A federal judge ruled Monday that a US National Security Agency surveillance program that collects phone record metadata on all US citizens is likely unconstitutional.
US District Judge Richard Leon found (PDF) that the government's "bulk collection and querying of phone record metadata" may violate the Fourth Amendment and "certainly does violate a reasonable expectation of privacy." But it's not a question of whether all phone metadata should be considered private all the time, Leon said -- this ruling hangs on the particulars of the NSA's sweeping collection of that metadata:
The question I will ultimately have to answer when I reach the merits of this case someday is whether people have a reasonable expectation of privacy that is violated when the Government, without any basis whatsoever to suspect them of any wrongdoing, collects and stores for five years their telephony metadata for purposes of subjecting it to high-tech querying and analysis without any case-by-case judicial approval. For many of the reasons set forth above, it is significantly likely that on that day, I will answer that question in the plaintiffs' favor.
Leon, who sits on the District Court for the District of Columbia, issued a preliminary injunction in the case, which is the combination of related lawsuits filed against the government by legal activist Larry Klayman, that bars the NSA from collecting metadata associated with the Verizon account of Klayman and one of his clients. Leon also issued a second injunction that says the government must destroy any phone metadata on Klayman in its possession that was collected through the program.
However, the judged stayed the order to allow for an appeal.
"We've seen the opinion and are studying it," a Justice Department spokesman said in a statement. "We believe the program is constitutional as previous judges have found."
In June, documents from Snowden revealed that the NSA had been vacuuming up records of millions of phone calls made inside the US under a top secret Foreign Intelligence Surveillance Court order. The court order required Verizon to hand over information on all domestic and overseas calls to the NSA on an "ongoing daily basis." Verizon denied providing data to the NSA, but its careful wording left open the possibility that metadata was turned over.
In coming to this ruling, Leon took his analysis back to the 1979 Supreme Court case Smith v. Maryland, which found that no one has an expectation of privacy when it comes to phone records. But Leon pointed out that not only is the "Government's ability to collect, store, and analyze phone data greater now than it was in 1979, but the nature and quantity of the information contained in people's telephony metadata is much greater, as well."
The ruling notes that in 1979 just shy of 72 million homes had telephones, but that today there are a "whopping" 326 million mobile subscriber connections in the US, of which approximately 304 million are for phones and 22 million for computers, tablets, and modems. In addition to there being more phones, the metadata has also changed.

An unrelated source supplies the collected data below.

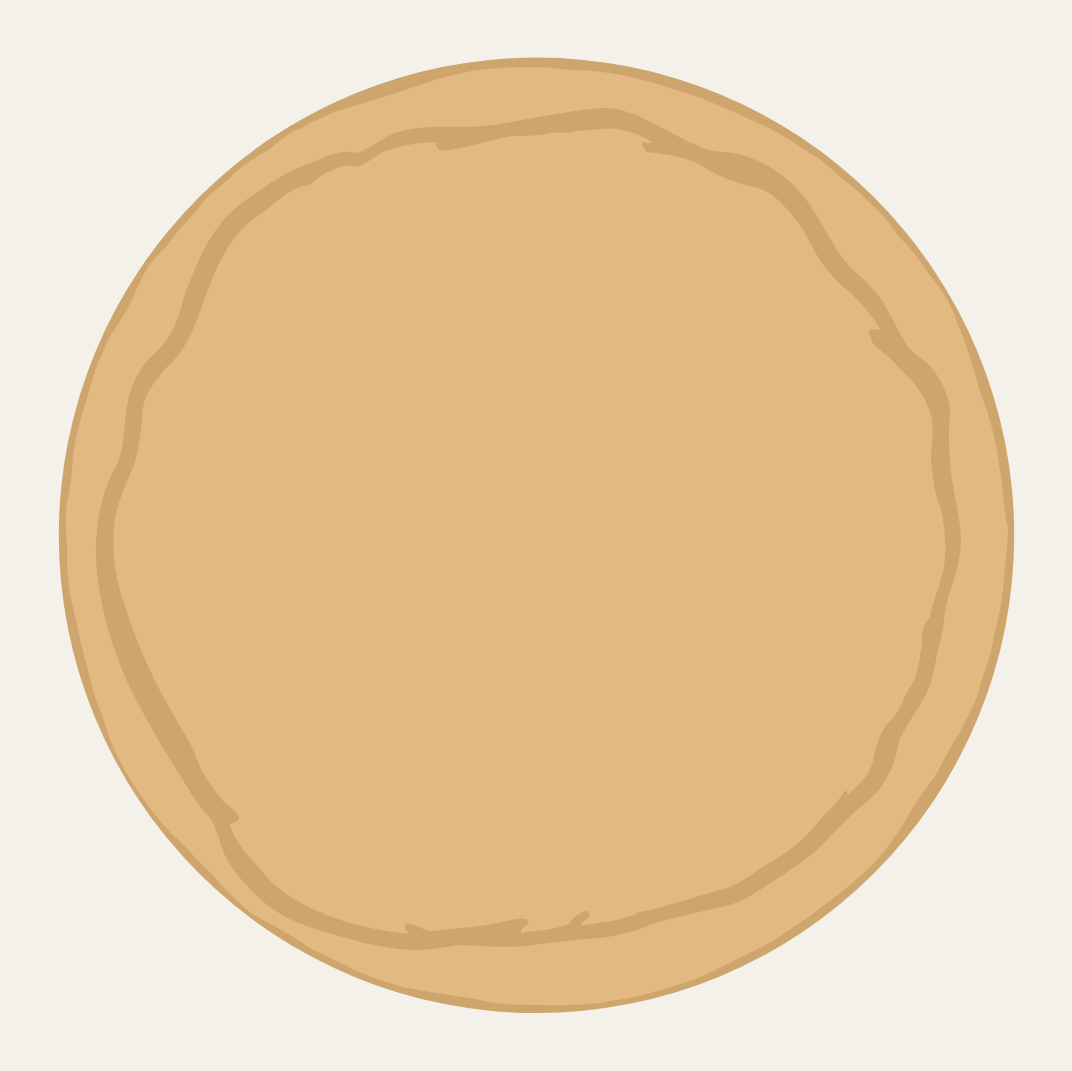
<!DOCTYPE html>
<html lang="en">
<head>
<meta charset="utf-8">
<title>Dough base</title>
<style>
:root { --paper: #f3f1ea; --dough: #e1b981; --crust: #cda56d; }
html, body { margin: 0; width: 1072px; height: 1071px; overflow: hidden; background: var(--paper); }
.dough-base { display: block; width: 1072px; height: 1071px; }
.crust-edge, .crust-fold { fill: var(--crust); }
.dough { fill: var(--dough); }
</style>
</head>
<body>
<svg class="dough-base" viewBox="0 0 1072 1071" role="img" aria-label="Round flat dough base with a hand-drawn crust line">
<circle class="crust-edge" cx="536.5" cy="535.3" r="477.7"/>
<path class="dough" d="M537 67C552 67 562 70 577 70C610 71 645 79 676 90C702 97 730 110 758 123C778 132 790 140 803 149C818 157 832 169 845 181C856 189 864 197 872 205C884 215 890 224 899 237C911 248 920 260 928 273C943 290 952 307 958 324C967 345 973 367 980 391C989 415 996 438 999 464C1003 485 1003 506 1008 528C1008 548 1005 562 1004 578C1003 603 996 625 992 646C990 660 984 671 980 687C976 703 967 717 960 732C950 748 943 762 934 778C922 792 913 808 902 826C891 843 880 858 866 871C848 888 828 902 810 916C793 927 778 939 760 948C738 958 716 971 693 980C665 989 637 998 610 1001C590 1005 565 1006 540 1005C520 1005 500 1005 480 1000C460 996 440 994 424 991C400 988 376 979 354 970C340 961 322 955 308 947C290 934 270 924 252 914C238 901 224 890 213 875C198 862 186 846 172 834C156 818 144 800 132 782C122 766 114 750 108 734C104 718 96 703 92 686C87 665 80 643 76 620C71 600 67 580 67 560C68 545 65 532 66 515C66 500 71 488 72 470C73 448 78 427 85 405C91 385 95 367 104 350C109 335 118 325 126 311C133 300 137 285 148 267C155 256 162 252 169 243C178 229 190 219 200 206C208 194 220 187 230 178C240 166 256 157 270 149C283 138 288 133 300 129C318 118 336 111 357 105C385 97 410 88 435 80C468 69 500 67 537 67Z"/>
<path class="crust-fold" fill-rule="evenodd" d="M607 108C635 109 662 130 702 148C716 153 732 151 748 157C774 165 797 185 812 208C825 228 834 249 850 267C859 276 868 282 878 295C890 311 897 331 909 348C918 358 930 362 938 377C945 388 950 400 950 415C948 432 949 450 951 472C953 492 961 518 961 543C960 563 954 580 948 598C943 616 944 632 938 650C934 668 933 682 924 698C915 714 904 728 898 744C896 764 885 786 869 800C853 812 841 825 828 839C812 856 795 867 775 880C758 891 745 901 726 906C703 911 673 918 652 924C633 933 609 938 586 939C565 941 545 943 526 946C503 948 482 946 460 945C444 947 430 950 414 950C379 949 346 938 318 930C292 922 270 910 255 894C239 878 228 865 222 848C219 838 216 828 211 819C202 810 194 799 186 785C172 763 156 737 141 709C127 684 114 652 106 622C100 596 95 570 96 544C97 518 102 493 113 472C125 452 123 434 126 414C128 391 137 369 155 353C172 338 179 318 184 296C192 276 200 255 210 239C220 222 234 207 252 196C273 180 294 168 316 161C328 156 340 149 356 153C368 150 377 142 390 135C413 125 440 127 472 127C498 126 524 119 550 115C570 112 588 108 607 108ZM437 142C412 143 390 147 376 156C368 161 362 168 352 166C342 164 334 170 324 174C315 178 311 188 302 186C287 191 274 204 262 213C246 223 232 239 223 256C212 275 206 297 197 319C190 339 180 356 165 369C154 383 145 393 143 408C141 428 140 445 134 465C128 481 117 500 114 526C112 555 115 577 124 603C132 630 144 657 154 679C166 704 182 728 194 751C200 772 211 786 224 802C231 808 240 813 239 819C236 824 232 823 229 824C237 843 246 855 257 865C270 884 288 897 311 908C336 920 364 929 410 934C405 930 403 927 406 924C415 922 424 932 433 931C463 928 491 926 515 919C522 918 528 918 529 922C527 926 521 927 521 933C538 930 554 930 569 924C573 917 580 912 587 911C592 913 589 919 584 921C580 923 580 926 584 925C606 922 624 920 640 912C671 906 700 895 727 888C744 882 755 871 771 862C793 849 808 836 823 816C831 809 838 801 846 790L848 795C858 785 868 778 873 762C876 745 880 731 890 721C902 710 902 698 911 686C918 676 919 660 922 644C922 633 922 624 930 618C932 602 940 588 944 567C947 547 945 528 941 509C934 494 934 483 931 462C931 446 934 433 932 418C926 397 915 382 898 367C890 356 878 350 872 342C872 336 866 335 870 330C874 328 876 331 880 329C872 315 862 304 851 293C841 286 833 277 825 267C813 252 808 235 797 221C785 207 777 195 758 188C739 184 718 177 699 164C684 157 666 154 647 152C642 147 641 143 644 142C647 143 649 144 652 142C640 135 631 131 621 130C605 126 591 131 576 131C566 134 558 132 551 133C536 136 524 136 512 136C491 140 472 146 450 150C440 152 433 147 437 142Z"/>
</svg>
</body>
</html>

In 1979 during the Smith case, metadata mainly included "phone numbers dialed, date, time and the like," but today, phone metadata includes text messages, GPS mapping, pictures, and more.
"The Government, in its understandable zeal to protect our homeland, has crafted a counterterrorism program with respect to telephone metadata," Leon wrote, "that strikes the balance based in large part on a thirty-four-year-old Supreme Court precedent, the relevance of which has been eclipsed by technological advances and a cell phone-centric lifestyle heretofore inconceivable."
In the 68-page opinion, Leon also calls the government's arguments in the case conflicting. He writes that the government wants him to infer that the NSA may not have actually collected phone records from carriers but also believe that the NSA's repository of "terrorist-related communications across multiple telecommunications networks" is vital to preventing future terrorist attacks.
Put simply, the Government wants it both ways. Virtually all of the Government's briefs and arguments to this Court explain how the Government has acted in good faith to create a comprehensive metadata database that serves as a potentially valuable tool in combating terrorism -- in which case the NSA must have collected metadata from Verizon Wireless ... as well as AT&T and Sprint. .... Yet in one footnote, the Government asks me to find that plaintiffs lack standing based on the theoretical possibility that the NSA has collected a universe of metadata so incomplete that the program could not possibly serve its putative function. Candor of this type defies common sense and does not exactly inspire confidence!
The judge says he expects the appellate process will consume "at least the next six months."
Read the judge's full memorandum opinion:
This story has been updated throughout the day.